On October 22nd, 2019, the National Democratic Institute awarded comedian Trevor Noah with the Leadership in Democracy Award at NDI's annual Democracy Gala. With a focus on honoring the role humor plays in democracy, the dinner brought together over 460 democracy activists, members of Congress, labor and non-profit organizations, corporate supporters and members of the administration to celebrate humor as a vital form of free speech. The full video of the evening features NDI Chairman Madeleine Albright, Trevor Noah and a cartoonists panel describing the many ways democracy helps humor.
“The ability to laugh at a leader who doesn’t want to be laughed at is one of the core pillars of freedom,” said Noah in his acceptance speech. "When you can laugh at somebody in power it reminds them that they, like you, are still a human being who is accountable to other human beings."
In presenting Noah with the award, Albright called Noah “one of the world's most intelligent and incisive satirists … exploring the world's injustices and follies with just the right combination of wit and wits.”
“Humor has been used to tell inconvenient truths in ways that unmask the arrogant and corrupt and enable us to see our own opportunities and responsibilities in a fresh light.”
Albright added, “Democracy depends on people who have the courage to speak up, join together and fight back injustice.” Trevor Noah is one of those people.
“I have long felt a connection between humor and democracy. At the core of humor is a freedom of spirit ... humor is perhaps the most democratic form of speech,” NDI President Derek Mitchell told the crowd. “We come together for a single purpose -- to promote and share the promise of democracy, and ensure that promise remains alive for everyone equally everywhere.”
With programs in over seventy countries, NDI is committed to supporting freedom of expression and the right of all citizens to participate fully in democracy, be it via the ballot box or via laughter.
In addition to Noah’s keynote award acceptance speech, Politico’s Matt Wuerker led a panel of political cartoonists from around the world, including Venezuelan cartoonist Rayma Suprani, exiled Chinese cartoonist Liming Wang and Kevin Kallaugh of The Economist.
“Political cartoonists are often the canaries in the coal mine when it comes to freedom of speech,” said Wuerker. “Tolerance of political satire is a hallmark of democracy and open societies.”
Liming Wang, who works in exile under the pen name Rebel Pepper, noted of his native China, “The communist party has no sense of humor at all.”

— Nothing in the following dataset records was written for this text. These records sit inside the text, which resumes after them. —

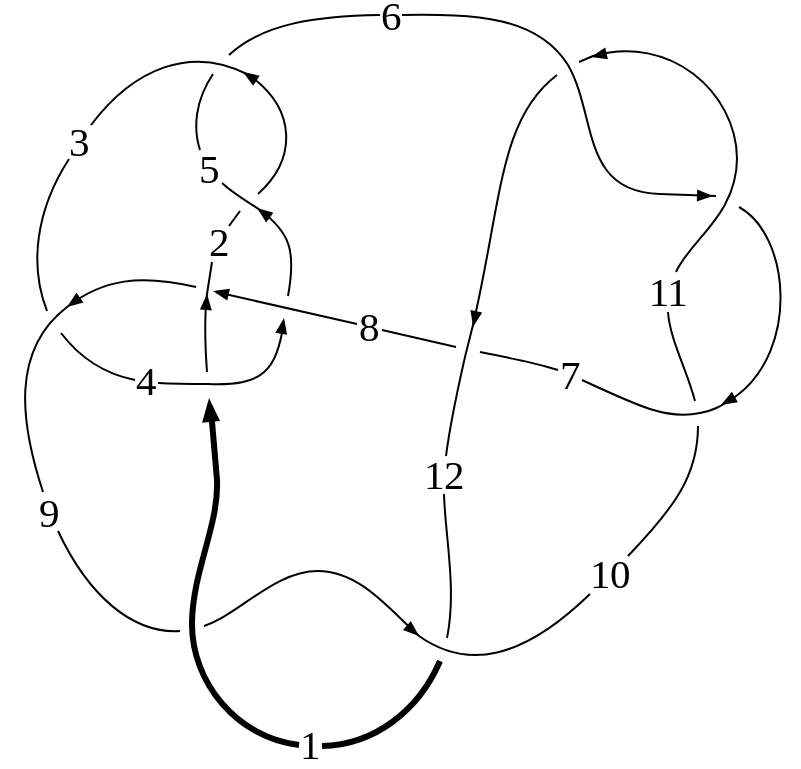
<!DOCTYPE html>
<html lang="en">
<head>
<meta charset="utf-8">
<title>Knot diagram with twelve numbered arcs</title>
<style>
:root { --paper: #fff; --ink: #000; }
* { margin: 0; padding: 0; box-sizing: border-box; }
html, body { width: 801px; height: 769px; overflow: hidden; background: var(--paper); }
.knot { position: relative; width: 801px; height: 769px; overflow: hidden; color: var(--ink); }
.strands { display: block; }
.arc { fill: none; stroke: var(--ink); stroke-width: 2; }
.arc-start { stroke-width: 6; }
.arrows { fill: var(--ink); }
.label {
  position: absolute; left: var(--x); top: var(--y);
  transform: translate(-50%, -50%);
  font: 41px/1 "Liberation Serif", "Noto Serif", serif;
  letter-spacing: -0.5px;
}
</style>
</head>
<body>
<main class="knot">
  <svg class="strands" width="801" height="769" viewBox="0 0 801 769" role="img" aria-label="Oriented knot diagram">
    <defs>
      <polygon id="arrowhead" points="0,0 -16,-6 -16,6"/>
    </defs>
    <g class="arc">
      <path class="arc-start" d="M440 661 C419 710 375 745 322 746 M299 745 C238 738 191 683 192 622 C193 570 219 525 217 480 L211 410"/>
      <path d="M207 372 C205 345 204 320 207 294 L212 262 M229 226 L240 211"/>
      <path d="M258 194 C297 159 297 109 249 75 C191 45 134 68 91 125 M69 159 C36 210 29 265 47 311"/>
      <path d="M61 333 C80 358 105 374 135 380 M158 383 C177 384 195 384 208 384 C263 386 276 372 284 322"/>
      <path d="M288 296 C296 252 291 233 260 210 C247 201 235 195 222 183 M200 150 C193 128 195 101 213 74"/>
      <path d="M229 55 C263 23 318 16 380 15 M402 15 C475 14 537 16 568 65 C597 115 580 192 660 194 L716 196"/>
      <path d="M739 207 C790 235 800 350 735 397 C720 407 712 411 700 413 C668 420 640 407 582 380 M558 370 C535 363 520 360 480 352"/>
      <path d="M456 347 L382 330 M357 324 L216 292"/>
      <path d="M196 287 C140 274 103 279 67 307 C11 350 20 422 43 492 M58 531 C88 595 132 634 180 631"/>
      <path d="M204 626 C240 614 274 571 318 571 C360 571 390 610 419 636 C467 670 522 660 590 594 M628 556 C675 507 698 475 698 426"/>
      <path d="M695 401 C687 370 670 340 668 312 M676 272 C690 240 737 215 737 158 C736 92 670 34 593 56 L579 62"/>
      <path d="M557 75 C499 119 502 200 473 325 L465 357 C457 392 450 425 446 456 M444 494 C445 535 457 590 447 638"/>
    </g>
    <g class="arrows">
      <use href="#arrowhead" transform="translate(209 398) rotate(-95) scale(1.5)"/>
      <use href="#arrowhead" transform="translate(207 294) rotate(-86)"/>
      <use href="#arrowhead" transform="translate(243 72) rotate(-147)"/>
      <use href="#arrowhead" transform="translate(284 318) rotate(-80)"/>
      <use href="#arrowhead" transform="translate(257 208) rotate(-143)"/>
      <use href="#arrowhead" transform="translate(713 196) rotate(2)"/>
      <use href="#arrowhead" transform="translate(721 405) rotate(150)"/>
      <use href="#arrowhead" transform="translate(213 291) rotate(-167)"/>
      <use href="#arrowhead" transform="translate(67 307) rotate(144)"/>
      <use href="#arrowhead" transform="translate(419 636) rotate(41)"/>
      <use href="#arrowhead" transform="translate(591 57) rotate(167)"/>
      <use href="#arrowhead" transform="translate(473 327) rotate(102)"/>
    </g>
  </svg>
  <span class="label" style="--x:310px;--y:745px">1</span>
  <span class="label" style="--x:219px;--y:242px">2</span>
  <span class="label" style="--x:79px;--y:142px">3</span>
  <span class="label" style="--x:146px;--y:381px">4</span>
  <span class="label" style="--x:209px;--y:169px">5</span>
  <span class="label" style="--x:391px;--y:16px">6</span>
  <span class="label" style="--x:570px;--y:375px">7</span>
  <span class="label" style="--x:369px;--y:327px">8</span>
  <span class="label" style="--x:49px;--y:513px">9</span>
  <span class="label" style="--x:610px;--y:574px">10</span>
  <span class="label" style="--x:668px;--y:292px">11</span>
  <span class="label" style="--x:444px;--y:475px">12</span>
</main>
</body>
</html>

“I think humor is something that touches everything, and it's a reflection of what is happening in society,” said Rayma Suprani, who lost her job for a cartoon mocking then-president of Venezuela Hugo Chavez.
Mexican comedian Chumel Torres also took the stage to underscore humor’s ability to keep political leaders honest.
“We need humor. We need satire,” said Torres. “Because it’s the only way we can get rid of bullies -- and there are a lot of bullies.”
Iraqi comedian Hussam Hadi also spoke and highlighted humors role in Iraq’s young democracy.
After hearing this international group of cartoonists and comedians, Albright said, “I couldn't be happier to be appearing alongside all of these men and women. They are talented, they are fearless, and they are seriously funny.”
As the evening drew to a close, Noah said, “Let us continue to fight for freedoms around the world, let us continue to uplift those who do not have voices, let us fight to be progressive, let us move marginalized voices forward using comedy, using any freedom of speech that we are allowed."
The National Democratic Institute would like to thank all of our local partners, donors, board members, leadership and staff who have played such a vital role in fulfilling our mission to work for democracy and make democracy work.
“We are, as always, extraordinarily grateful for the support and partnership provided by our parent organization, the National Endowment for Democracy, as well as our friends and partners from the U.S. Agency for International Development, and the State Department’s Bureau of Democracy, Human Rights, and Labor,” said Mitchell.